Reviews for Enemy Spy

Booklist Reviews 2005 August #1
Gr. 3-5. In the fourth book about Nolan, a nerdy-looking boy who has secretly created a cybersuperhero to deal with a school bully, the mystery of Shredderman's inventor becomes a news item on national television. Just as the media noisily intrude on the quiet town of Cedar Valley, Nolan stumbles into a mystery, discovering a packet of secret documents and taking some incriminating photos. The pressure to keep his identity as Shredderman's creator takes its toll on Nolan's family and his teacher, but Nolan finds a new ally in an old enemy, someone he has underestimated in a fundamental way. Writing in first person, Nolan tells his own story in a snappy style that helps make this such an appealing chapter book. Despite his classmates' clear admiration for Shredderman, Nolan still has moments of loneliness as long as his secret identity is kept a secret. ((Reviewed August 2005)) Copyright 2005 Booklist Reviews.

Horn Book Guide Reviews 2005 Fall
The third and fourth books about an elementary school superhero who uses the Internet stretch credibility more than the first two. When Nolan, as "Shredderman," unmasks an unscrupulous tabloid reporter and a possible spy ring, local news agencies and even the FBI have trouble discovering his secret identity. Though these volumes will attract fans, Shredderman should have stuck to school problems. [Review covers these Shredderman titles: [cf2]Enemy Spy[cf1] and [cf2]Meet the Gecko[cf1].] Copyright 2005 Horn Book Guide Reviews.

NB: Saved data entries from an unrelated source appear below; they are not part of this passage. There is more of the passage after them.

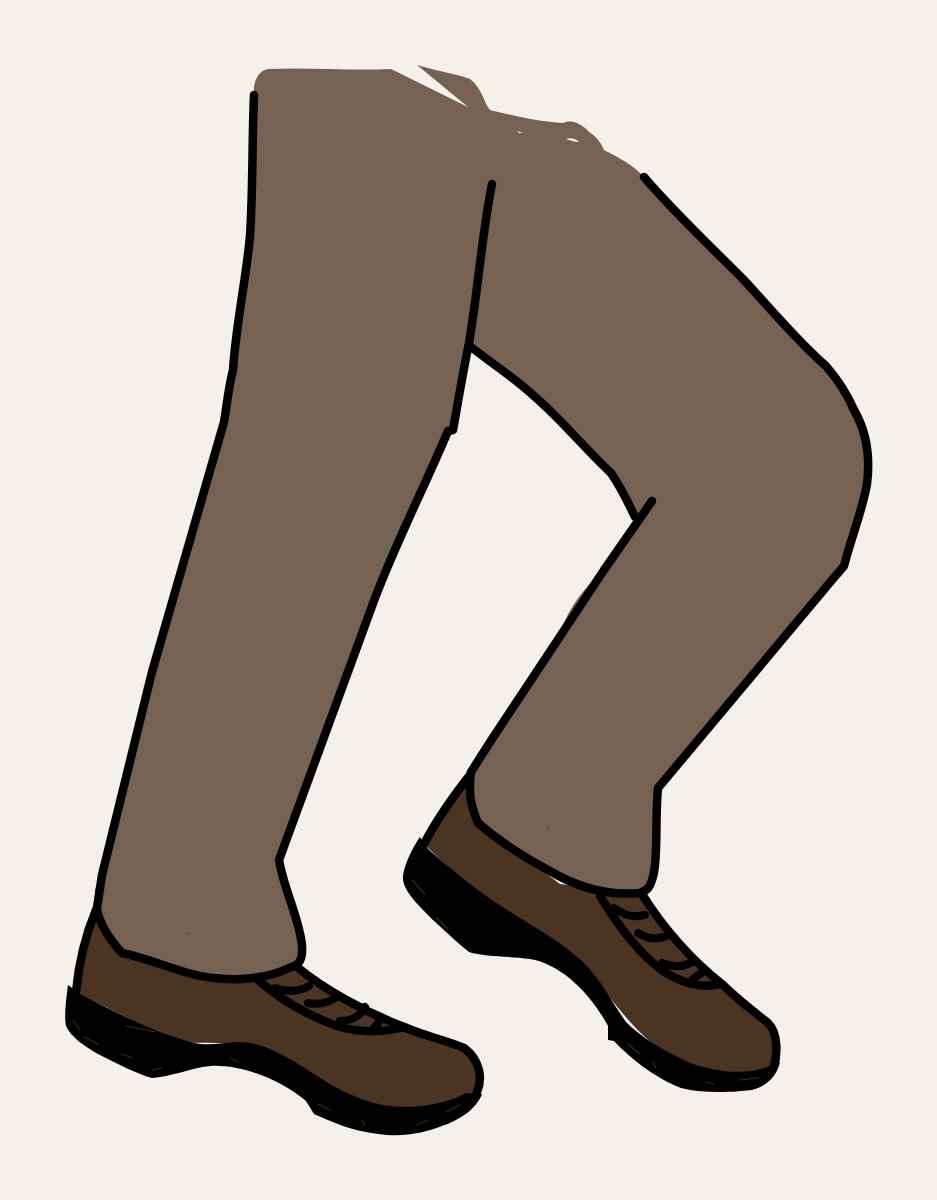
<!DOCTYPE html>
<html lang="en">
<head>
<meta charset="utf-8">
<title>Walking legs</title>
<style>
:root { --paper: #f4f1ea; --trouser: #756252; --leather: #4c3423; --ink: #000; }
html, body { margin: 0; background: var(--paper); overflow: hidden; }
svg { display: block; width: 937px; height: 1200px; }
.paper { fill: var(--paper); }
.trouser { fill: var(--trouser); }
.leather { fill: var(--leather); }
.sole { fill: var(--ink); }
.line { fill: none; stroke: var(--ink); stroke-width: 8.5; stroke-linecap: round; stroke-linejoin: round; }
.shoe-line { stroke-width: 8.5; }
.lace { stroke-width: 8; }
.glint { fill: none; stroke: var(--leather); stroke-width: 1.2; stroke-linecap: round; opacity: .8; }
.speck { fill: var(--leather); opacity: .5; }
</style>
</head>
<body>
<svg viewBox="0 0 937 1200" role="img" aria-label="Two walking legs in brown trousers and brown lace-up shoes">
  <rect class="paper" width="937" height="1200"/>

  <g id="back-shoe">
    <path class="leather" d="M470 775C455 796 436 823 424 844C440 860 470 888 498 907C530 925 560 943 590 972C612 1000 628 1024 660 1050C690 1070 730 1078 768 1074C780 1062 782 1036 770 1024C758 1014 738 1000 722 984C694 962 664 930 642 894L560 884L480 824Z"/>
    <path class="sole" d="M420 837C414 845 402 868 403 880C405 893 420 907 433 920C446 932 460 945 469 952C484 957 510 956 530 959C560 964 590 992 608 1026L608 1040L614 1041C630 1058 655 1078 681 1088C705 1094 735 1092 751 1090C766 1087 777 1076 780 1062L764 1068C742 1075 714 1072 688 1062C660 1049 640 1036 626 1022C613 1004 602 981 582 961C556 938 530 925 504 908C476 890 448 867 428 849Z"/>
    <path class="line shoe-line" d="M470 775C455 794 436 821 424 844M642 894C664 930 694 962 722 984C738 1000 756 1013 768 1023C779 1034 777 1056 774 1066C769 1078 760 1084 748 1086"/>
    <path class="line shoe-line" d="M600 896C617 924 638 953 663 971C683 984 702 989 721 984"/>
    <path class="line lace" d="M614 908C624 915 632 918 645 915M638 933C648 939 656 940 667 936M662 963C672 967 682 968 692 962M692 980L704 971"/>
    <path class="glint" d="M412 880L425 894M437 918L448 929M628 1044L640 1054M653 1062L656 1068M706 1082L714 1084M740 1080L758 1078"/>
    <circle class="speck" cx="712" cy="1054" r="1.5"/>
  </g>

  <g id="front-shoe">
    <path class="leather" d="M96 910C86 934 79 960 77 992C110 1010 150 1030 190 1043C222 1042 250 1044 276 1059C304 1078 340 1104 380 1109C412 1110 445 1105 474 1094C482 1078 478 1058 464 1048C446 1040 422 1034 404 1027C365 1012 325 990 297 967L200 975L120 950Z"/>
    <path class="sole" d="M68 985C66 1000 64 1016 66 1026C71 1037 84 1046 98 1054C116 1063 137 1074 152 1078C170 1077 191 1068 210 1066C240 1064 280 1079 306 1101L314 1114C332 1122 352 1131 378 1134C404 1138 426 1132 442 1126C462 1118 478 1106 482 1094L466 1093C444 1105 410 1110 383 1105C355 1100 328 1084 305 1068C282 1054 260 1041 236 1042C218 1044 204 1046 190 1042C150 1030 112 1011 79 993Z"/>
    <path class="line shoe-line" d="M96 910C86 934 79 960 76 992M297 967C325 990 365 1012 404 1027C424 1036 446 1040 464 1048C480 1060 483 1078 477 1092C474 1104 464 1112 446 1120"/>
    <path class="line shoe-line" d="M258 980C282 1001 308 1016 340 1027C362 1033 386 1032 404 1027"/>
    <path class="line lace" d="M275 988C286 992 298 992 309 986M308 1003C318 1005 328 1003 337 997M340 1021C350 1021 360 1017 365 1007M374 1028L382 1018"/>
    <path class="glint" d="M73 1020L80 1030M84 1037L98 1044M126 1026L156 1032M122 1054L132 1058M152 1070L162 1068M231 1058L238 1062M318 1104L330 1110M362 1120L365 1125M416 1125L428 1120M446 1112L460 1105"/>
  </g>

  <g id="trousers">
    <path class="trouser" d="M254 92C253 80 260 70 268 69C310 67 350 71 391 69L468 107L417 65C436 71 458 74 470 79C482 88 483 101 490 110C514 116 540 122 563 123C572 119 582 124 589 132C600 139 602 146 604 150C618 157 633 165 643 176L826 367C838 380 852 402 858 414C870 438 871 464 867 490C862 514 853 544 843 568L658 788C657 816 658 848 655 870C652 886 648 892 639 894C610 896 580 888 548 870C524 857 500 842 478 823C470 808 467 792 471 772L492 739L562 628C570 606 584 588 604 570L635 520C628 500 622 486 612 474C590 455 564 422 536 398C514 378 492 364 469 346L454 431L448 431L375 598L279 860C285 890 303 926 302 955C301 964 297 967 290 968C262 982 220 982 188 973C164 966 140 958 120 952C110 940 101 928 97 910L95 890L102 872L135 735C137 710 144 690 152 672L224 422L233 370L246 260C252 200 252 140 254 92Z"/>
    <path class="paper" d="M566 139C571 137 576 139 579 142C574 142 570 140 566 139Z"/>
    <path class="paper" d="M517 131L523 133L519 133Z"/>
    <circle class="speck" cx="548" cy="828" r="1.5"/>
    <circle class="speck" cx="188" cy="934" r="1.2"/>

    <g id="front-leg-outline">
      <path class="line" d="M254 95C252 140 253 190 250 236C246 280 236 324 233 370C228 390 227 405 224 422L152 672L102 875L97 908"/>
      <path class="line" d="M492 184C482 234 478 290 469 343C463 372 458 402 453 430L448 431C424 488 398 538 375 598L279 860C284 890 300 920 302 946C303 960 299 965 291 967C262 982 220 982 188 973C164 966 142 957 122 953C112 942 101 928 97 910"/>
    </g>
    <g id="back-leg-outline">
      <path class="line" d="M644 177C672 210 710 246 742 278C770 308 798 342 826 366C840 382 848 396 854 410C868 434 870 460 867 484C862 512 851 538 844 566L832 580L658 788C655 820 658 850 654 872C651 888 647 891 639 893C608 896 578 888 548 870C524 857 500 842 478 823C471 806 468 794 471 772L492 739L604 570L652 501"/>
      <path class="line" d="M471 347C490 362 512 376 534 396C562 420 586 450 611 473C620 486 628 502 635 517"/>
    </g>
  </g>
</svg>
</body>
</html>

School Library Journal Reviews 2005 July
Gr 3-7-In his fourth appearance, Nolan stumbles onto an international spy ring and sets off a chain reaction of suspicions that lead to the arrests of his parents and his teacher. To complicate things, his archenemy, Bubba, has discovered that Nolan is indeed Shredderman. But instead of exposing his secret, the bully wants one thing: to be Shredderman's sidekick, The Bouncer. In the end, Nolan must reveal his identity in order to save his family and his favorite teacher. As in the earlier books, the protagonist uses his Web site to help move justice along and make sure the truth is seen. Readers will identify with him and the other kids in the school and will start rooting for the underdogs. Reluctant readers will enjoy the fast-moving plot and the black-and-white cartoons scattered throughout. The book could also be used to teach awareness about bullying and tolerance of kids who are different.-Kim Carlson, Monticello High School, IA Copyright 2005 Reed Business Information.